Freedom Tower to rise 1,776 feet from ashes
Antenna raises structure's height to more than 2,000 feet
The Freedom Tower to be built at the site of the devastated World Trade Center in Lower Manhattan is still planned as the world's tallest building, according to a revised model unveiled Friday by the architects collaborating on its design.
The tower, to be a centerpiece of the rebuilding plan for the World Trade Center site, is to rise 1,776 feet -- a nod to the year the United States declared its independence. The height was originally proposed a year ago by architect Daniel Libeskind, since designated the site's master planner.
In addition, a broadcast antenna attached to the tower is to bring the structure's total height above 2,000 feet.
The tower's angular shape and appearance has been altered as a result of Libeskind's work with David Childs, the architect for real estate developer Larry Silverstein, the trade center leaseholder who aspires to replace all 10 million square feet of commercial space lost in the September 11, 2001, terrorist attacks.
The intentional crashes of hijacked passenger jets leveled the 110-story twin towers and five smaller buildings, and killed 2,752 people.
Libeskind and Childs, forced to work together by rebuilding officials, were asked to submit a final design this week by New York Gov. George Pataki, who wants to break ground on the Freedom Tower next September, which coincides with the Republican National Convention in New York City and the third anniversary of the attacks.
"We will build it in honor of the memories of the heroes we lost," Pataki said at the unveiling ceremony at historic Federal Hall, just blocks from Ground Zero. "We will build it to show the world that freedom will always triumph over terror and that we will face the 21st century and beyond with tremendous confidence."
Childs said the tower would satisfy the public's expressed desire for an "exclamation point" on the skyline.
"It must be iconic. Simple and pure in its form, a memorable form, that would proclaim the resiliency and the spirit of our democracy," he said.
He and Libeskind quarreled over the design in recent weeks but were all smiles Friday.
Libeskind said, "It's not just easy. It's not just a couple of meetings. It's a struggle to create something great."
Topped by wind turbines
Freedom Tower is to rise 70 floors and be topped by wind-harvesting turbines that designers predict will provide 20 percent of the building's energy.
The tower's height of 1,776 feet, symbolic for the year of American independence, includes a 276-foot spire.
The torqued tower -- its east and west sides twist as they rise -- and the spire are meant to echo the Statue of Liberty in New York Harbor.
The tower is to have a concrete core and be encased in a steel cable netting that will brace the building. Childs likened the cables to suspension bridge cables, such as those holding up the Brooklyn Bridge.

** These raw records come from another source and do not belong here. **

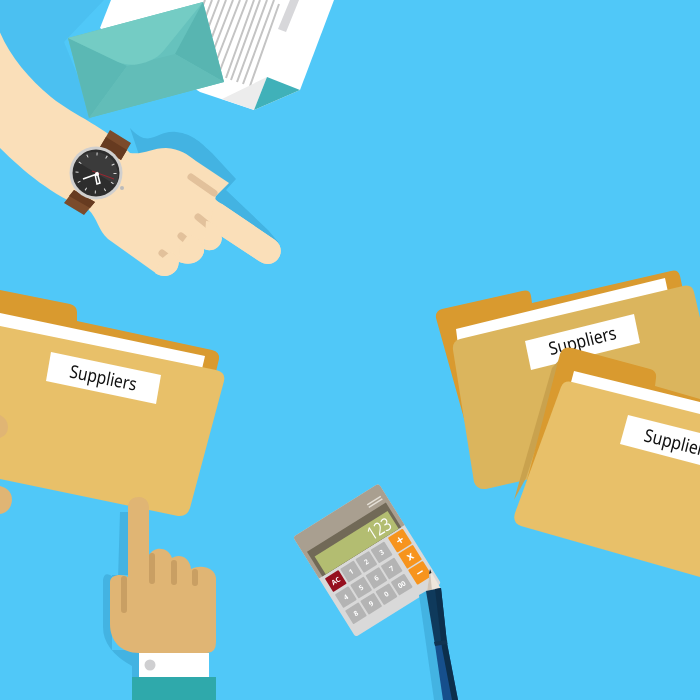
<!DOCTYPE html>
<html lang="en">
<head>
<meta charset="utf-8">
<title>Suppliers desk</title>
<style>
:root{--desk:#50c8f8;--shade:#43b3e2;--folder:#e8c069;--folder-dim:#dbb55d;--folder-back:#d99a2f;--paper:#fff;--skin:#fadfb9;--skin-fold:#e2c19b;--tan:#e0b574;--tan-fold:#c99f63;--teal:#2fa9ab;--mint:#66c2bd;--ink:#111;--key:#b4b4b4;--orange:#f7941d;--red:#96101f;--navy:#0f3a5c}
html,body{margin:0;height:100%;overflow:hidden}
body{width:700px;height:700px;background:var(--desk)}
svg{display:block}
.shade{fill:var(--shade)}
.paper{fill:var(--paper)}
.front{fill:var(--folder)}
.front-dim{fill:var(--folder-dim)}
.back{fill:var(--folder-back)}
.label{font:18px "Noto Sans","Open Sans",sans-serif;fill:var(--ink);text-anchor:middle}
.keys{font:bold 7px "Open Sans",sans-serif;fill:#fff;text-anchor:middle}
.signs{font-size:13px}
.crease{fill:none;stroke:var(--skin-fold);stroke-width:7;stroke-linecap:round}
.crease-tan{fill:none;stroke:var(--tan-fold);stroke-width:6;stroke-linecap:round}
</style>
</head>
<body>
<svg width="700" height="700" viewBox="0 0 700 700" role="img" aria-label="Hands pointing at supplier folders on a desk with a calculator, pen, letter and envelope">
<defs>
<rect id="key" x="-8" y="-8" width="16" height="16" rx="1"/>
<rect id="sign-key" x="-9" y="-9" width="17.5" height="17.5" rx="1"/>
<path id="pointing-arm" d="M-4 22C6 52 26 76 51 97C76 117 105 126 130 153C143 155 152 148 166 148C180 149 187 154 196 161L229 183L216 196C213 199 218 202 222 204L275 240C283 246 282 256 276 261C271 265 265 265 259 261L221 236C223 246 213 253 204 249C204 260 193 267 179 262C178 274 167 279 157 274L108 239C98 230 98 219 88 209C50 195 20 168 -4 144Z"/>
</defs>
<rect width="700" height="700" fill="var(--desk)"/>

<g id="letter">
<path class="shade" d="M104 0L64 42L94 116L74 128C42 104 12 74 0 36V0Z" opacity=".35"/>
<path class="paper" d="M111 0H334L300 90L254 110L200 92L100 28Z"/>
<g stroke="#c4c4c4" stroke-width="2">
<path d="M205 0L202 8M212 0L206 16M219 0L209 26M226 0L212 37M233 0L214 49M240 0L216 62M247 0L219 73"/>
<path d="M254 0L226 78M260 0L231 80M267 0L237 82M274 0L243 84M279 4L250 86"/>
</g>
<path d="M290 0H299L286 32L278 29Z" fill="#d7d7da"/>
<path d="M222 99L267 77L254 110Z" fill="#ececec"/>
<path d="M267 77L300 90L254 110Z" fill="#40b1b9"/>
</g>

<g id="envelope">
<path d="M68 38L203 2L224 82L89 118Z" fill="var(--mint)"/>
<path d="M68 38L127 66L89 118Z" fill="#5bb8b4"/>
<path d="M203 2L175 54L224 82Z" fill="#58b5b1"/>
<path d="M127 66L175 54L224 82L89 118Z" fill="#62bdb8"/>
<path d="M68 38L203 2L165 49C159 57 151 61 143 63C134 66 126 65 118 62Z" fill="#74ccc4"/>
</g>

<g id="hand-with-watch">
<path class="shade" d="M130 128C150 150 156 130 176 132C194 134 202 144 212 153L236 179L226 190L268 230L279 243L210 204L140 158Z"/>
<use href="#pointing-arm" fill="var(--skin)"/>
<path class="crease" d="M191 177L214 193M198 217L219 234M181 236L193 246M162 253L174 262"/>
<path d="M216 196C213 199 218 202 222 204L275 240C283 246 282 256 276 261C271 265 265 265 259 261L209 228Z" fill="var(--skin)"/>
<path d="M206 221C213 221 222 229 222 239C221 247 213 253 204 249ZM188 235C196 235 205 243 204 252C201 262 191 266 180 262L179 247ZM170 252C178 253 180 263 177 269C172 277 162 278 155 273L160 260Z" fill="var(--skin)"/>
<g id="watch">
<path d="M110 130L131 143L121 160L100 147ZM74 190L95 202L84 215L64 203Z" fill="#7b4b2b"/>
<path d="M106 137L127 150L121 160L100 147ZM74 190L95 202L90 208L69 196Z" fill="#673b20"/>
<circle cx="96" cy="173" r="26.5" fill="#d0cfce"/>
<circle cx="96" cy="173" r="23.5" fill="#2d2d2d"/>
<path d="M76 161A23.500 23.500 0 0 1 116 185Z" fill="#3b3b3b"/>
<circle cx="96" cy="173" r="19" fill="none" stroke="#ddd" stroke-width="3" stroke-dasharray="1 8.950"/>
<path d="M97 174L83 179M97 172L100 183L97 184L95 174" fill="none" stroke="#fff" stroke-width="1.500"/>
<path d="M92 171L114 179" stroke="#9d2530"/>
<circle cx="97" cy="174" r="2" fill="#fff"/>
<circle cx="122" cy="188" r="2" fill="#bbb"/>
</g>
</g>

<g id="left-folder">
<path class="back" d="M0 290L70 304Q77 306 77 312V321L212 350Q220 352 219 359L214 380L0 334Z"/>
<path class="paper" d="M0 313L205 356L202 369L0 327Z"/>
<path class="front" d="M0 326L216 370Q226 372 224 381L190 508Q187 517 178 516L0 479Z"/>
<path class="paper" d="M51 352L161 375L156 404L46 381Z"/>
<text class="label" transform="translate(102 384) rotate(11.500)" textLength="68" lengthAdjust="spacingAndGlyphs">Suppliers</text>
<path d="M0 415Q8 419 8 427Q8 435 0 438ZM0 486Q12 489 12 500Q11 512 0 514Z" fill="var(--tan)"/>
</g>

<g id="lower-hand">
<path class="shade" d="M120 512H131V575H112V650H139V677H132V666Q103 650 103 627V580Q104 572 110 575L118 580Z"/>
<path d="M128 507C128 500 133 497 139 497C145 497 149 501 149 508V556C153 546 168 546 172 558C179 553 190 557 191 569C202 564 215 568 216 578V642Q216 653 207 653H139C121 653 110 641 110 624V582C110 575 121 573 128 577Z" fill="var(--tan)"/>
<path class="crease-tan" d="M124 579V610M152 556V581M174 563V582M195 572V583" />
<path class="paper" d="M139 653H209V677H139Z"/>
<circle cx="150" cy="665" r="5.500" fill="#cfcfd1"/>
<rect x="132" y="677" width="84" height="23" fill="var(--teal)"/>
</g>

<g id="right-back-folder">
<path class="back" d="M436 318Q435 311 442 309L522 291Q530 289 531 296L532 303L671 271Q678 269 680 276L683 290L470 440Z"/>
<path class="paper" d="M456 329L665 278L668 292L458 345Z"/>
<path class="front-dim" d="M453 350Q452 341 460 339L683 286Q692 284 694 292L700 318V440L486 489Q477 490 474 482Z"/>
<path class="paper" d="M525 341L634 314L640 343L531 370Z"/>
<text class="label" transform="translate(584 347) rotate(-14)" textLength="69" lengthAdjust="spacingAndGlyphs">Suppliers</text>
</g>

<g id="right-front-folder">
<path d="M552 368L514 500L526 478L568 350Z" fill="#c9a24e"/>
<path class="back" d="M560 354Q563 346 572 348L650 369Q657 371 656 378L655 386L700 399V440L540 470L518 515Z"/>
<path class="paper" d="M574 371L700 402V424L570 386Z"/>
<path class="front" d="M561 387Q564 380 572 382L700 414V577L521 526Q512 523 515 513Z"/>
<path class="paper" d="M628 415L700 433V465L620 444Z"/>
<text class="label" style="text-anchor:start" transform="translate(643 441) rotate(14)" textLength="69" lengthAdjust="spacingAndGlyphs">Suppliers</text>
</g>

<g id="calculator" transform="translate(293 537) rotate(-32)">
<rect width="101" height="118" rx="3" fill="#d9d9d9"/>
<path d="M3 0H98Q101 0 101 3V49H0V3Q0 0 3 0Z" fill="#a99f90"/>
<path d="M80 12H96M80 15H96" stroke="#e4dfd6" stroke-width="1.500"/>
<rect x="4" y="20" width="93" height="29" fill="#716957"/>
<rect x="8" y="28" width="86" height="21" fill="#b3bd71"/>
<text x="90" y="45" text-anchor="end" style="font:18px 'Open Sans',sans-serif;fill:#fff" textLength="25" lengthAdjust="spacingAndGlyphs">123</text>
<g fill="var(--key)">
<use href="#key" x="31" y="60"/><use href="#key" x="49" y="60"/><use href="#key" x="67" y="60"/>
<use href="#key" x="13" y="79"/><use href="#key" x="31" y="79"/><use href="#key" x="49" y="79"/><use href="#key" x="67" y="79"/>
<use href="#key" x="13" y="98"/><use href="#key" x="31" y="98"/><use href="#key" x="49" y="98"/><use href="#key" x="67" y="98"/>
</g>
<use href="#key" x="13" y="60" fill="var(--red)"/>
<g fill="var(--orange)"><use href="#sign-key" x="89" y="60"/><use href="#sign-key" x="89" y="79"/><use href="#sign-key" x="89" y="98"/></g>
<g class="keys">
<text x="13" y="62.500">AC</text><text x="31" y="62.500">1</text><text x="49" y="62.500">2</text><text x="67" y="62.500">3</text>
<text x="13" y="81.500">4</text><text x="31" y="81.500">5</text><text x="49" y="81.500">6</text><text x="67" y="81.500">7</text>
<text x="13" y="100.500">8</text><text x="31" y="100.500">9</text><text x="49" y="100.500">0</text><text x="67" y="100.500">00</text>
</g>
<g class="keys signs"><text class="signs" style="font-size:13px" x="89" y="64">+</text><text style="font-size:11px" x="89" y="82">x</text><text style="font-size:13px" x="89" y="102">−</text></g>
</g>

<g id="pen">
<path class="shade" d="M419 595L428 590L446 700H434Z"/>
<path d="M430 570L441 589L427 592Z" fill="#eee6dc"/>
<path d="M430 570L432 591L427 592Z" fill="#cfc4b8"/>
<path d="M430 569L431.500 573L429 574Z" fill="#222"/>
<path d="M426 591L441 588L447 643L435 645Z" fill="var(--navy)"/>
<path d="M435 645L447 643L458 700H443Z" fill="#164f8c"/>
<path d="M441 588L447 643L458 700H452L442 648L435 589Z" fill="#0c2f4c"/>
<path d="M434 642L447 640L447.500 644L435 646Z" fill="#113452"/>
</g>
</svg>
</body>
</html>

The building is to include 2.6 million square feet of commercial space, which would be on the market when the tower is completed in 2008.
Silverstein said he is not worried that no tenants are yet committed to move in.
"We have a hiatus of five years before the building is finished. It's early to be talking about occupancy five years hence," Silverstein said. "However, there are sufficient number of discussions with potential major space users, with significant needs in excess of a million square feet."
Charles Gargano, the vice chairman of the Port Authority of New York and New Jersey, the transportation agency that built the original trade center and owns the 16-acre site, said the agency would occupy as much as a third of the building.
Gargano estimated the tower's construction would cost $1.5 billion, or $1 million per 500 square feet.
Besides the public lobby, two concourse levels will house retail stores and provide pedestrian access to mass transit.
More than 60 floors will contain office
space, capped by an indoor observation
deck, a restaurant above that, and event
space on top.